● Your goal: Return only those lines of the records below in which "borders" appears.

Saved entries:
# # # # # # #

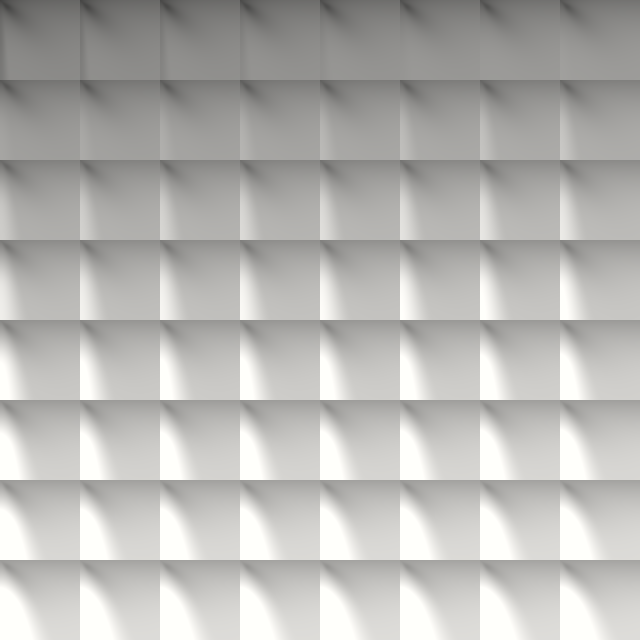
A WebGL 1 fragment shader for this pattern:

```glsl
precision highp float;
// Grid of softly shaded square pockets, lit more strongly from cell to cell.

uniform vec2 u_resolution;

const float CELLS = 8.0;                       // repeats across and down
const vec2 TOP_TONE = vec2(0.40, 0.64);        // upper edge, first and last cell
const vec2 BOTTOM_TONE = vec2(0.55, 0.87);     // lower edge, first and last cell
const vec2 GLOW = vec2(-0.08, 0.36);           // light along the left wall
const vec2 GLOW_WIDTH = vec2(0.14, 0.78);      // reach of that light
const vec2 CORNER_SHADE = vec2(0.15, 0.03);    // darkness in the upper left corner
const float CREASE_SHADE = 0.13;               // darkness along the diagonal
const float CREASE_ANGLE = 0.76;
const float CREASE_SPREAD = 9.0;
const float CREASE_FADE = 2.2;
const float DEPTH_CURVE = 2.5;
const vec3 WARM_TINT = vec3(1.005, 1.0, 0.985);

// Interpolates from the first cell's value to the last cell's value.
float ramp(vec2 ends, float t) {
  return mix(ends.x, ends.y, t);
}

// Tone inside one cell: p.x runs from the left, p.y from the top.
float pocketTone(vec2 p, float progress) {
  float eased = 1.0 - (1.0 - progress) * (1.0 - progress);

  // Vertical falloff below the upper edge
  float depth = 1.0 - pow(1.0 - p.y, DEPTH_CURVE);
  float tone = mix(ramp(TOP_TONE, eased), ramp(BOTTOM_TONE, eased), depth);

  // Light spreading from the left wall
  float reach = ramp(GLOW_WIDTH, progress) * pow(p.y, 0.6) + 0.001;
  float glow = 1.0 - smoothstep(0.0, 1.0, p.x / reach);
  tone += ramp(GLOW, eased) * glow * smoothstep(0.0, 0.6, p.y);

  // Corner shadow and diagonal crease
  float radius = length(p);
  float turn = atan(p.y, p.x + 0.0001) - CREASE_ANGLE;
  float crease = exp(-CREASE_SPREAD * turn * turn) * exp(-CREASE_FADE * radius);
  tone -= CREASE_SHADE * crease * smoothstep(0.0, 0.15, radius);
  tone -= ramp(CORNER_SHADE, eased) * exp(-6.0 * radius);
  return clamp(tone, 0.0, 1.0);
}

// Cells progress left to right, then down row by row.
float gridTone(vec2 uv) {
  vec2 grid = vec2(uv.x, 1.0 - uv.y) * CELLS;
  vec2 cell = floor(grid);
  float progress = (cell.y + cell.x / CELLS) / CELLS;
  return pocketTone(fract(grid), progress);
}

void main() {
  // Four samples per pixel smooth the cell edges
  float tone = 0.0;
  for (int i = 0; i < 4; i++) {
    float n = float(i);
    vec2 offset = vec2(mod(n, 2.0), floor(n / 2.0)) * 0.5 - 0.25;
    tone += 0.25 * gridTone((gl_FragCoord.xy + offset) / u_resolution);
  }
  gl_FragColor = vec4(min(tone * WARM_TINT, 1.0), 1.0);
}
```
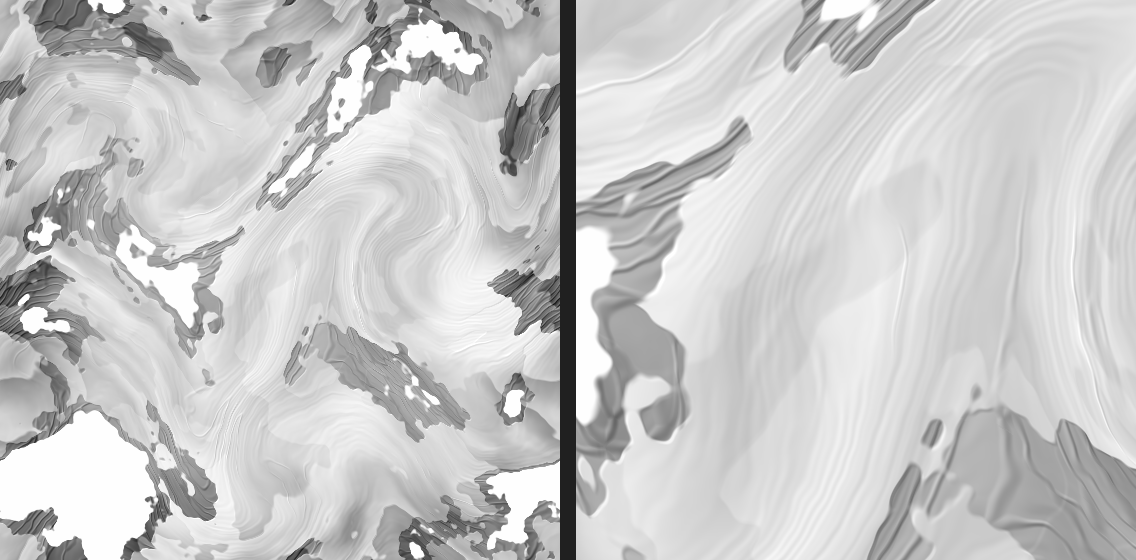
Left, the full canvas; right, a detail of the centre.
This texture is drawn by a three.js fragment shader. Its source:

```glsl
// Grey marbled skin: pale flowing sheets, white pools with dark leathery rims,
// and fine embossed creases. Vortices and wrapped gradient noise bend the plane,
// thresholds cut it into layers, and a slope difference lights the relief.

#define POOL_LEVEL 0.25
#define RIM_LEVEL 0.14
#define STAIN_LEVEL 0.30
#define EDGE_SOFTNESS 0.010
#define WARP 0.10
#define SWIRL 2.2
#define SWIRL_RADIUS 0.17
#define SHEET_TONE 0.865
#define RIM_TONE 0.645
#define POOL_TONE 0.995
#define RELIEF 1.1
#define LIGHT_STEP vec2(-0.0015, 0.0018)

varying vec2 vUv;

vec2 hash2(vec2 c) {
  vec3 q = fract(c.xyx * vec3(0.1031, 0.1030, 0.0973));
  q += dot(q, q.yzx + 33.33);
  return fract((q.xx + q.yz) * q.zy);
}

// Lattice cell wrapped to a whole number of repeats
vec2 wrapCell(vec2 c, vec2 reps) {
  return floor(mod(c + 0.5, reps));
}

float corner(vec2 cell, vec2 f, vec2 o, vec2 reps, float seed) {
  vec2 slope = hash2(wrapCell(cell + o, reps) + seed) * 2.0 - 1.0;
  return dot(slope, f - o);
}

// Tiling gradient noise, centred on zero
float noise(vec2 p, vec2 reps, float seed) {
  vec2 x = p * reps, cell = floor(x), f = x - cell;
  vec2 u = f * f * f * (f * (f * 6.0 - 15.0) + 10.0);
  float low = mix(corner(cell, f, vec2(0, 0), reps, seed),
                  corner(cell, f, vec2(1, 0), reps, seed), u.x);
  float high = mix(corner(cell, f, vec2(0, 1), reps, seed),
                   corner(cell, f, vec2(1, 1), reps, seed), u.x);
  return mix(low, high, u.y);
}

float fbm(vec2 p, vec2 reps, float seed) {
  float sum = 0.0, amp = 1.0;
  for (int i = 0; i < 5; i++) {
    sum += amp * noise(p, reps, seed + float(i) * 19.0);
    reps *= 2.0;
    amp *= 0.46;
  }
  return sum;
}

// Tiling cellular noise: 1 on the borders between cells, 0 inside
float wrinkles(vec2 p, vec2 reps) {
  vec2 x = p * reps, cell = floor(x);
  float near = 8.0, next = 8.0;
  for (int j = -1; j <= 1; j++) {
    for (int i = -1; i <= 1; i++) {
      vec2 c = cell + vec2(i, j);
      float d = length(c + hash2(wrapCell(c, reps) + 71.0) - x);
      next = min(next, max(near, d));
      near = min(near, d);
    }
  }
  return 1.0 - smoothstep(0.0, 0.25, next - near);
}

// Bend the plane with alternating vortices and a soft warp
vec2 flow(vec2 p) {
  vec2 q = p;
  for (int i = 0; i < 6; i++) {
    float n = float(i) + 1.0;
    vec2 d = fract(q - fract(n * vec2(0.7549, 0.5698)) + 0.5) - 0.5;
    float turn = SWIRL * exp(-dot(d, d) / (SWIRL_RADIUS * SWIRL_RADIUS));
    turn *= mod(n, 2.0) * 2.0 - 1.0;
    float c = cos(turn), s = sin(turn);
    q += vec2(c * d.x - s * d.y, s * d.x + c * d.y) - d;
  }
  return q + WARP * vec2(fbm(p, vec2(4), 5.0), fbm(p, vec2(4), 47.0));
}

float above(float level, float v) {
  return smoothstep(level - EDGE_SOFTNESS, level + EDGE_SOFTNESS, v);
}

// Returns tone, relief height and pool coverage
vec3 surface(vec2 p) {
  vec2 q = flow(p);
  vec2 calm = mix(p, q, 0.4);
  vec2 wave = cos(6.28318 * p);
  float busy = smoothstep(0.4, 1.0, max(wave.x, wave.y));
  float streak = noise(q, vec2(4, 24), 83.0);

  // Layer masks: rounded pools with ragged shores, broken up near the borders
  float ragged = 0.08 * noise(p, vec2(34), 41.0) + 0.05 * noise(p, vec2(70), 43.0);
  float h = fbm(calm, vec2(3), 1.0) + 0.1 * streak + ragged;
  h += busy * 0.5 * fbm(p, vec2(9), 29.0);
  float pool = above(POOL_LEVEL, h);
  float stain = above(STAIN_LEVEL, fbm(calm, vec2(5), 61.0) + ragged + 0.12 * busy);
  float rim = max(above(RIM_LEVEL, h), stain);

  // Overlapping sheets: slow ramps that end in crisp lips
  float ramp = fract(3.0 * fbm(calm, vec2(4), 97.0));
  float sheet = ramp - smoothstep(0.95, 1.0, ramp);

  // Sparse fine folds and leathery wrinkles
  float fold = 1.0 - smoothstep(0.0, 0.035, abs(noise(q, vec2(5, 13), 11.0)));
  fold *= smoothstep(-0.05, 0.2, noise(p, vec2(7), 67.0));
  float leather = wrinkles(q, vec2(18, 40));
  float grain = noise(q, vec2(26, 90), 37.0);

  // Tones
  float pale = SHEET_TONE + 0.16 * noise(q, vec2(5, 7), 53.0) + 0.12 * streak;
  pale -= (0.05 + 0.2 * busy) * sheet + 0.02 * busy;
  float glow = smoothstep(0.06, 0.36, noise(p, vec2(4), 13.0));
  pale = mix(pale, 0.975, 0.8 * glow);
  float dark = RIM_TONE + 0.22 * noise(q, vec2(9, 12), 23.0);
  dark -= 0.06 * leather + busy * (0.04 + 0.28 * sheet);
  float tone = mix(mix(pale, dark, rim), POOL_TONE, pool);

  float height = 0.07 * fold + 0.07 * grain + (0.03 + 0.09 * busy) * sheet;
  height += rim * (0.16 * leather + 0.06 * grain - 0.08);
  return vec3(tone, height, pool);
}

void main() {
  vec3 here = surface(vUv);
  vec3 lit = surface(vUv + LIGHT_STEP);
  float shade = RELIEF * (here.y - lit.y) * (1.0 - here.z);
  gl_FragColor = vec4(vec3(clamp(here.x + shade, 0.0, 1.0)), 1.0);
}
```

# # # # # # #

● Task answer:
// Tiling cellular noise: 1 on the borders between cells, 0 inside
  // Layer masks: rounded pools with ragged shores, broken up near the borders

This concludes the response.